Could you retype, exactly as written, every line from the top of the records through the line that contains "1063px; height: 1081px;"?
········
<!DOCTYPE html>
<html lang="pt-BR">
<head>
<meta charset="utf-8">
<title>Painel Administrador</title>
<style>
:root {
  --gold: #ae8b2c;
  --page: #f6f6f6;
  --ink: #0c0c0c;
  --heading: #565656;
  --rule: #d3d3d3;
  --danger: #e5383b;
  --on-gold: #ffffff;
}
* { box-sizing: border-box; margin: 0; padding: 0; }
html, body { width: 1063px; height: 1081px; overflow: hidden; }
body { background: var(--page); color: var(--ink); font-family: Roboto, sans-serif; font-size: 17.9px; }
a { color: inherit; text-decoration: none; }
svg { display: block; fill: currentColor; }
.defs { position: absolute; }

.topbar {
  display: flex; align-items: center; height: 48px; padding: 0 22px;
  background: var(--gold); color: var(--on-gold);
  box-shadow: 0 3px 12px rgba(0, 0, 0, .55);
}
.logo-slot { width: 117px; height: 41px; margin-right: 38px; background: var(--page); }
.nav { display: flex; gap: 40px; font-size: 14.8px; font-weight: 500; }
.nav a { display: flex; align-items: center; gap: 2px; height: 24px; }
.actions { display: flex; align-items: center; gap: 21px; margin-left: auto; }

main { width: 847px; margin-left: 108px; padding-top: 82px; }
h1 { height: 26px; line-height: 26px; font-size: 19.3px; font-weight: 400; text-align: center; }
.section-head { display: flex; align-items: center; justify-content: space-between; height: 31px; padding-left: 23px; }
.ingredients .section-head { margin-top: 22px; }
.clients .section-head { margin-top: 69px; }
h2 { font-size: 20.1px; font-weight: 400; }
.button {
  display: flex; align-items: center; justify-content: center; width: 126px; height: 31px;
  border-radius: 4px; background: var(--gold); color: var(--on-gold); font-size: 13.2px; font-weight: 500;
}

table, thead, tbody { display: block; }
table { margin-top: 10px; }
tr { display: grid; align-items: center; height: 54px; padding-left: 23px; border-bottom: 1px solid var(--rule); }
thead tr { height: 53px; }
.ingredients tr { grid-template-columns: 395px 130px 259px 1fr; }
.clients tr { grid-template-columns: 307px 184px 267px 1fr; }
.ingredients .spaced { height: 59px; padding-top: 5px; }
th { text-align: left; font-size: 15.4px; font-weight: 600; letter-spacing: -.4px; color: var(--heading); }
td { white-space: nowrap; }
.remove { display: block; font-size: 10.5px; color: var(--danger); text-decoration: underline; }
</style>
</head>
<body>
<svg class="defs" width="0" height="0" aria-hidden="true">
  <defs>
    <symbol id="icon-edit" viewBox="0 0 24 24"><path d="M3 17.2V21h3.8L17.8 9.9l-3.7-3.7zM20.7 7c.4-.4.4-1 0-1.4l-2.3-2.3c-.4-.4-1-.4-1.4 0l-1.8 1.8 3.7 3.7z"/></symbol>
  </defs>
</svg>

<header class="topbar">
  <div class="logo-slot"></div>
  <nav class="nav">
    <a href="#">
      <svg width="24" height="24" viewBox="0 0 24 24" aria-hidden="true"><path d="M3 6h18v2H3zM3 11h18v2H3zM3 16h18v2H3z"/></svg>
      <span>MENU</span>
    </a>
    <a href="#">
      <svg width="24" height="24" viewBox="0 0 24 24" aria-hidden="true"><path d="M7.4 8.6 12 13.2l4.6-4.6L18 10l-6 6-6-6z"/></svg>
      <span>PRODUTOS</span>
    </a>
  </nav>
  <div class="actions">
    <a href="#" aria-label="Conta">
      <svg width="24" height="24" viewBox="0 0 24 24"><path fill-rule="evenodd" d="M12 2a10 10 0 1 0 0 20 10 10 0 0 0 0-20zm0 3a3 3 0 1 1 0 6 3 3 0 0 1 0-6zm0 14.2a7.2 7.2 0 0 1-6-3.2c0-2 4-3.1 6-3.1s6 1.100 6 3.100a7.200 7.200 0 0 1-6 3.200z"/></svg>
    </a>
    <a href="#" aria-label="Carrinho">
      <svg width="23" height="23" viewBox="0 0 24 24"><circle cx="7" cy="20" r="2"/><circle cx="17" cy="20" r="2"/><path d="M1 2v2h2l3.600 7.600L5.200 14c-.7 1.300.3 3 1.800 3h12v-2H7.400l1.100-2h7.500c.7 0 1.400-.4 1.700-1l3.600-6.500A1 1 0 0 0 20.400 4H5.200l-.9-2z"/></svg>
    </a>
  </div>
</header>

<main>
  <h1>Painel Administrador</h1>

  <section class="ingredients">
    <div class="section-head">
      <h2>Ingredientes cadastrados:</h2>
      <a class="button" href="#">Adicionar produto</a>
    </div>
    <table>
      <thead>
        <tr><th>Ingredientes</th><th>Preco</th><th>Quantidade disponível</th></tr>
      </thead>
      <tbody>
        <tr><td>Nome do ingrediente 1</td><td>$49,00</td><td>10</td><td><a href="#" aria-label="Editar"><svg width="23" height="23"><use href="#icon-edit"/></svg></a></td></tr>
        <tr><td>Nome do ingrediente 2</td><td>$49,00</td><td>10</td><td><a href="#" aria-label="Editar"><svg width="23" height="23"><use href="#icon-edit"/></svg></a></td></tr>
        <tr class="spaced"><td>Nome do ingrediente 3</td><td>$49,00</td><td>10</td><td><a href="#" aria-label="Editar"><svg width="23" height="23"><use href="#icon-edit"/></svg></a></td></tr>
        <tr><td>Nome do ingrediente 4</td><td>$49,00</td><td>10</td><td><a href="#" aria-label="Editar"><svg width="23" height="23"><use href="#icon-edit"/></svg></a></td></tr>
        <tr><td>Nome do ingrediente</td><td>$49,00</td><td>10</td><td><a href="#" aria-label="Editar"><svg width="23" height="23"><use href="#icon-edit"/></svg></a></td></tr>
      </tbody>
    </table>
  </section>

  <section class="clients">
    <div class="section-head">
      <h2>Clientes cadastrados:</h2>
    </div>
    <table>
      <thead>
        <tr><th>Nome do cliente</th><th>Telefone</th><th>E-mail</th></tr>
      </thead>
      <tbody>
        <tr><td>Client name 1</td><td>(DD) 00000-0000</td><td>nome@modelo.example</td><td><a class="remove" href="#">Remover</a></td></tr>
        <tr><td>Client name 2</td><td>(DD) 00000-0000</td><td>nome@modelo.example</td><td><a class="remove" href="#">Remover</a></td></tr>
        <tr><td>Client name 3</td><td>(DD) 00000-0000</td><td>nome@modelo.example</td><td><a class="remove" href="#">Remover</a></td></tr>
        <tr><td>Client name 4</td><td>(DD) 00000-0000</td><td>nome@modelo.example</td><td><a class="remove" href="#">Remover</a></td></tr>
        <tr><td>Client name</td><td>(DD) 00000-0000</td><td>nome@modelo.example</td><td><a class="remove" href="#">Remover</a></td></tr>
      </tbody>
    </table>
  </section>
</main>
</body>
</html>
········
Response area ->
<!DOCTYPE html>
<html lang="pt-BR">
<head>
<meta charset="utf-8">
<title>Painel Administrador</title>
<style>
:root {
  --gold: #ae8b2c;
  --page: #f6f6f6;
  --ink: #0c0c0c;
  --heading: #565656;
  --rule: #d3d3d3;
  --danger: #e5383b;
  --on-gold: #ffffff;
}
* { box-sizing: border-box; margin: 0; padding: 0; }
html, body { width: 1063px; height: 1081px; overflow: hidden; }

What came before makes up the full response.